(Given records)
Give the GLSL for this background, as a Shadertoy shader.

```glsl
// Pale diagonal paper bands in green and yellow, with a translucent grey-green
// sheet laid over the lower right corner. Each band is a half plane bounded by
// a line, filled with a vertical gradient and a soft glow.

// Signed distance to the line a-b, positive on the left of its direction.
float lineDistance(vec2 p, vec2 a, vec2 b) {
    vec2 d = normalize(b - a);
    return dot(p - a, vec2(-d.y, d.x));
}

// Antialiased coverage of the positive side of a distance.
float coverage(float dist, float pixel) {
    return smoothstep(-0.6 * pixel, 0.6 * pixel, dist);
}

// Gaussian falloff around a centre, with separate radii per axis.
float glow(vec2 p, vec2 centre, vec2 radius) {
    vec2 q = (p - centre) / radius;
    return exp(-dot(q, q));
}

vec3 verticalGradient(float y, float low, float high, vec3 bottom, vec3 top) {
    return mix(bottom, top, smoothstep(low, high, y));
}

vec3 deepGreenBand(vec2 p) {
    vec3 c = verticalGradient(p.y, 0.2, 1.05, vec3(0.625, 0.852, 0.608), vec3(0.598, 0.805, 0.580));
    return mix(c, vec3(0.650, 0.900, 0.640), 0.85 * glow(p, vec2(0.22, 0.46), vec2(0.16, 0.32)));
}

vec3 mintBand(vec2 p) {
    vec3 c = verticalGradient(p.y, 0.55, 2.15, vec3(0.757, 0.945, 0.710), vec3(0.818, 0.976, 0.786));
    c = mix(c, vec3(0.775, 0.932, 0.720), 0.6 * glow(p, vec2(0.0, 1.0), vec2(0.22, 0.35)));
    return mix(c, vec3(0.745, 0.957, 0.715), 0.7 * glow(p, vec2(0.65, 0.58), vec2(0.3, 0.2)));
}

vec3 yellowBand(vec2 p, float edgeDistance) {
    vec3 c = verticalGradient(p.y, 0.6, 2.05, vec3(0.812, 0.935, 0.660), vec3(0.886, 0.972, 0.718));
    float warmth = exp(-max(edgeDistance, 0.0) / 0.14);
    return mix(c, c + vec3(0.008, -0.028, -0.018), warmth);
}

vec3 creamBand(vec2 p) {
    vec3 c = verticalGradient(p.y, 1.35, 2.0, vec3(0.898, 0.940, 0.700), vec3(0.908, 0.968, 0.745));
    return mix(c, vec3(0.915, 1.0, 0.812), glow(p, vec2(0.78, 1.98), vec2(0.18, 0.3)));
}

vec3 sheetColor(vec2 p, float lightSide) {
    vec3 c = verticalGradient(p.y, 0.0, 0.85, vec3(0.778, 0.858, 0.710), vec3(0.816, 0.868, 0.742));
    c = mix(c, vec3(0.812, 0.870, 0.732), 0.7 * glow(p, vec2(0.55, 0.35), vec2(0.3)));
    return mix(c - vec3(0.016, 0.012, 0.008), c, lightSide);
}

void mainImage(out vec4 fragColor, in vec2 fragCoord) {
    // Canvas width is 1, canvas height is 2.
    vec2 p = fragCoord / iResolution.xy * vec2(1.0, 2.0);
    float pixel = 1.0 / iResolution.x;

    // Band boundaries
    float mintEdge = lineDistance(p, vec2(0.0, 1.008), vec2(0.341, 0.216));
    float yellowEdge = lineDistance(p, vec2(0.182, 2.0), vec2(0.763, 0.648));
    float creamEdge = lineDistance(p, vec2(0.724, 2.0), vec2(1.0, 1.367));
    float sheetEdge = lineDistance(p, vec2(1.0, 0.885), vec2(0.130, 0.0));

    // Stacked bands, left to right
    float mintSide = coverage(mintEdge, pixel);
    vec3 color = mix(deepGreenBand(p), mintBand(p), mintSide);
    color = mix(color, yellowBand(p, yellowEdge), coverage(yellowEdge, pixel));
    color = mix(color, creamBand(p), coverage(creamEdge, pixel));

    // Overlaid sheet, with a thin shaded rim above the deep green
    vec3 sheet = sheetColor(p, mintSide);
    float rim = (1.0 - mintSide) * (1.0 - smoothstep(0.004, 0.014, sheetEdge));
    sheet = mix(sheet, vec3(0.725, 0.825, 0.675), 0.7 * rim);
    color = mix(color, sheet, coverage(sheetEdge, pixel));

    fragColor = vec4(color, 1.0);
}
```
(End Given records)
(Given records)
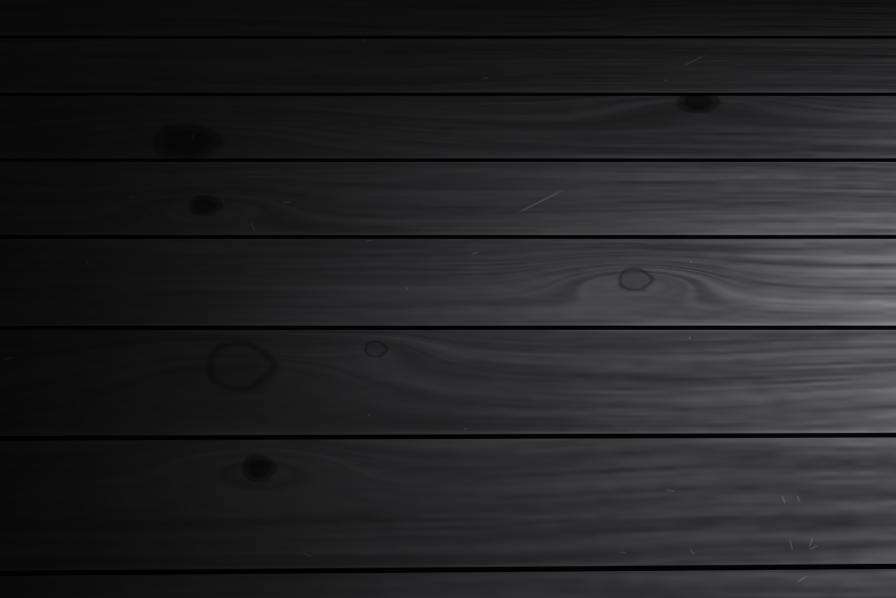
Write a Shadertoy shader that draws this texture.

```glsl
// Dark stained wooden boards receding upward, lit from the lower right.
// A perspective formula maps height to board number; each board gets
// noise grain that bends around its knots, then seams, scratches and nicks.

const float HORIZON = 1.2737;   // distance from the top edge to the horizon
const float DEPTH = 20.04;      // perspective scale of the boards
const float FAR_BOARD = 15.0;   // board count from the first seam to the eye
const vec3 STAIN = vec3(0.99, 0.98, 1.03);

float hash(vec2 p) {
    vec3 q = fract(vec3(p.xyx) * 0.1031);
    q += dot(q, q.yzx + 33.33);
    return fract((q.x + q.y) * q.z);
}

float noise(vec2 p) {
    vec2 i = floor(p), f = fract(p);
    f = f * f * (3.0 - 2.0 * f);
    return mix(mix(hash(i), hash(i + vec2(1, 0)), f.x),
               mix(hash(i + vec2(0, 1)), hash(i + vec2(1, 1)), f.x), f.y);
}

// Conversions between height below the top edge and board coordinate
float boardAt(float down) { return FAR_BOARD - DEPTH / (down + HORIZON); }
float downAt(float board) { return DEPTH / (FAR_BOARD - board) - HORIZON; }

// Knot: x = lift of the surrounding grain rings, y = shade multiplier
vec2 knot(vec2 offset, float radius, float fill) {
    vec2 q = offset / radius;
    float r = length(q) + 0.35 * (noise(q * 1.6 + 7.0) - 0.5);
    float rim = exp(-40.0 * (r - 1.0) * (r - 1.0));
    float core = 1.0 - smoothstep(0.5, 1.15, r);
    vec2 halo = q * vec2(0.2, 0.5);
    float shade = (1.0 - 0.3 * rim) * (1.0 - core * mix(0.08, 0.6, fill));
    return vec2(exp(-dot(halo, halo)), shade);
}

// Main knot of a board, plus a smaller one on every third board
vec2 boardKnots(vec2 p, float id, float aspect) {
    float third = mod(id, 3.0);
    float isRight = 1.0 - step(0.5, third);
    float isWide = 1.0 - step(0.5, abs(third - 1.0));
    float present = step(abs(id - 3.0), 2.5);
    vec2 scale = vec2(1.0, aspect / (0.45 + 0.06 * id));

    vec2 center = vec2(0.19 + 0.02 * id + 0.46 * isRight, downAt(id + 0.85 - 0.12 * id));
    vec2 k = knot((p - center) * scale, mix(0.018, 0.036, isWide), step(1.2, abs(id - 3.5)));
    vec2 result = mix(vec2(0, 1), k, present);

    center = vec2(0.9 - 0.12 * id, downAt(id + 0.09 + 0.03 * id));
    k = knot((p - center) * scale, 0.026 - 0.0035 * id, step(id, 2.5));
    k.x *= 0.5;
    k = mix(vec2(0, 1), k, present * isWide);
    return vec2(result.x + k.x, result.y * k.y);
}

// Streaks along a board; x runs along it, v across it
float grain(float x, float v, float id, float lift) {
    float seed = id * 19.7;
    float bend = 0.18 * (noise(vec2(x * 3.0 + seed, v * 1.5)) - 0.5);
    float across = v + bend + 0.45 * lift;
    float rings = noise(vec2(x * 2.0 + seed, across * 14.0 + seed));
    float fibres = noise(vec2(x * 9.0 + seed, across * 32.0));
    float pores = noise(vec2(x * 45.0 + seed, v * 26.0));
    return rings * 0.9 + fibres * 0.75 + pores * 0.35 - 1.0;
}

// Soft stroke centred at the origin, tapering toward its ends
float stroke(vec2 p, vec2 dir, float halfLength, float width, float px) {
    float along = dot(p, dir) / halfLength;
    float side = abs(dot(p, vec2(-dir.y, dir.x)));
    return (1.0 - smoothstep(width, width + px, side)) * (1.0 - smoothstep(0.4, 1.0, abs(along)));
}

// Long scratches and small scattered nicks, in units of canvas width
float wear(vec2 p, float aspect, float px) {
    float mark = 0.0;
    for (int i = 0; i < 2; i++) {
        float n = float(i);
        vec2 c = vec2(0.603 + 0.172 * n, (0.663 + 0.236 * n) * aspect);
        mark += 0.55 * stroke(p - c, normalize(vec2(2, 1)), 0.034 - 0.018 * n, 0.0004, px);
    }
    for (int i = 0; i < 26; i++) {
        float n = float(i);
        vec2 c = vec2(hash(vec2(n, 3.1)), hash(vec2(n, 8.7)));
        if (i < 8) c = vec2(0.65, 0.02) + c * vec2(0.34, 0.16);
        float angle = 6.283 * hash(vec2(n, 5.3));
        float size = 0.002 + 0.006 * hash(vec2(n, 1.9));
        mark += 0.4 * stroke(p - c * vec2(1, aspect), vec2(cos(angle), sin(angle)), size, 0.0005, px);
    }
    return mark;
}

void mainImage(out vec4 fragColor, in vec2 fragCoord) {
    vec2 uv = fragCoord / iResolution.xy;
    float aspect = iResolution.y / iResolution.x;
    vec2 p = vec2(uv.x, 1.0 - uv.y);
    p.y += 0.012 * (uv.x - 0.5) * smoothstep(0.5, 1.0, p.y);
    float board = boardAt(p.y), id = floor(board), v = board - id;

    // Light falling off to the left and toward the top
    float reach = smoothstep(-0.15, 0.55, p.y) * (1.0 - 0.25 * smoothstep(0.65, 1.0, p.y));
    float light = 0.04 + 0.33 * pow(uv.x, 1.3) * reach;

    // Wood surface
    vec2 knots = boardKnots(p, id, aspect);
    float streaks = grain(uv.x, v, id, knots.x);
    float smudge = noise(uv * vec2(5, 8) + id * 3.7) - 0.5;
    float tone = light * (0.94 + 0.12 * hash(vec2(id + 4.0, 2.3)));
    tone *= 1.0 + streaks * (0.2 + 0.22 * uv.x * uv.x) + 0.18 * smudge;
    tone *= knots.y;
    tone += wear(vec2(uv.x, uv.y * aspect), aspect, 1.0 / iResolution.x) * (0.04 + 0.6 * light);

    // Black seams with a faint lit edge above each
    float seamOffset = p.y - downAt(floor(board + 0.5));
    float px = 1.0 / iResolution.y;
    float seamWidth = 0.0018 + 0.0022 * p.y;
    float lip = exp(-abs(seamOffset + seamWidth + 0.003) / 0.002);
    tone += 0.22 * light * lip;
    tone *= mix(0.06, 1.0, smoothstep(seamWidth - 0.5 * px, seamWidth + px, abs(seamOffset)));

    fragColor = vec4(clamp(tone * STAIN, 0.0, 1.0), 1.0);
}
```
(End Given records)
■ Your task
Copy each line from the entries above that has the word "iResolution" in it.

■ Written solution
    vec2 p = fragCoord / iResolution.xy * vec2(1.0, 2.0);
    float pixel = 1.0 / iResolution.x;
    vec2 uv = fragCoord / iResolution.xy;
    float aspect = iResolution.y / iResolution.x;
    tone += wear(vec2(uv.x, uv.y * aspect), aspect, 1.0 / iResolution.x) * (0.04 + 0.6 * light);
    float px = 1.0 / iResolution.y;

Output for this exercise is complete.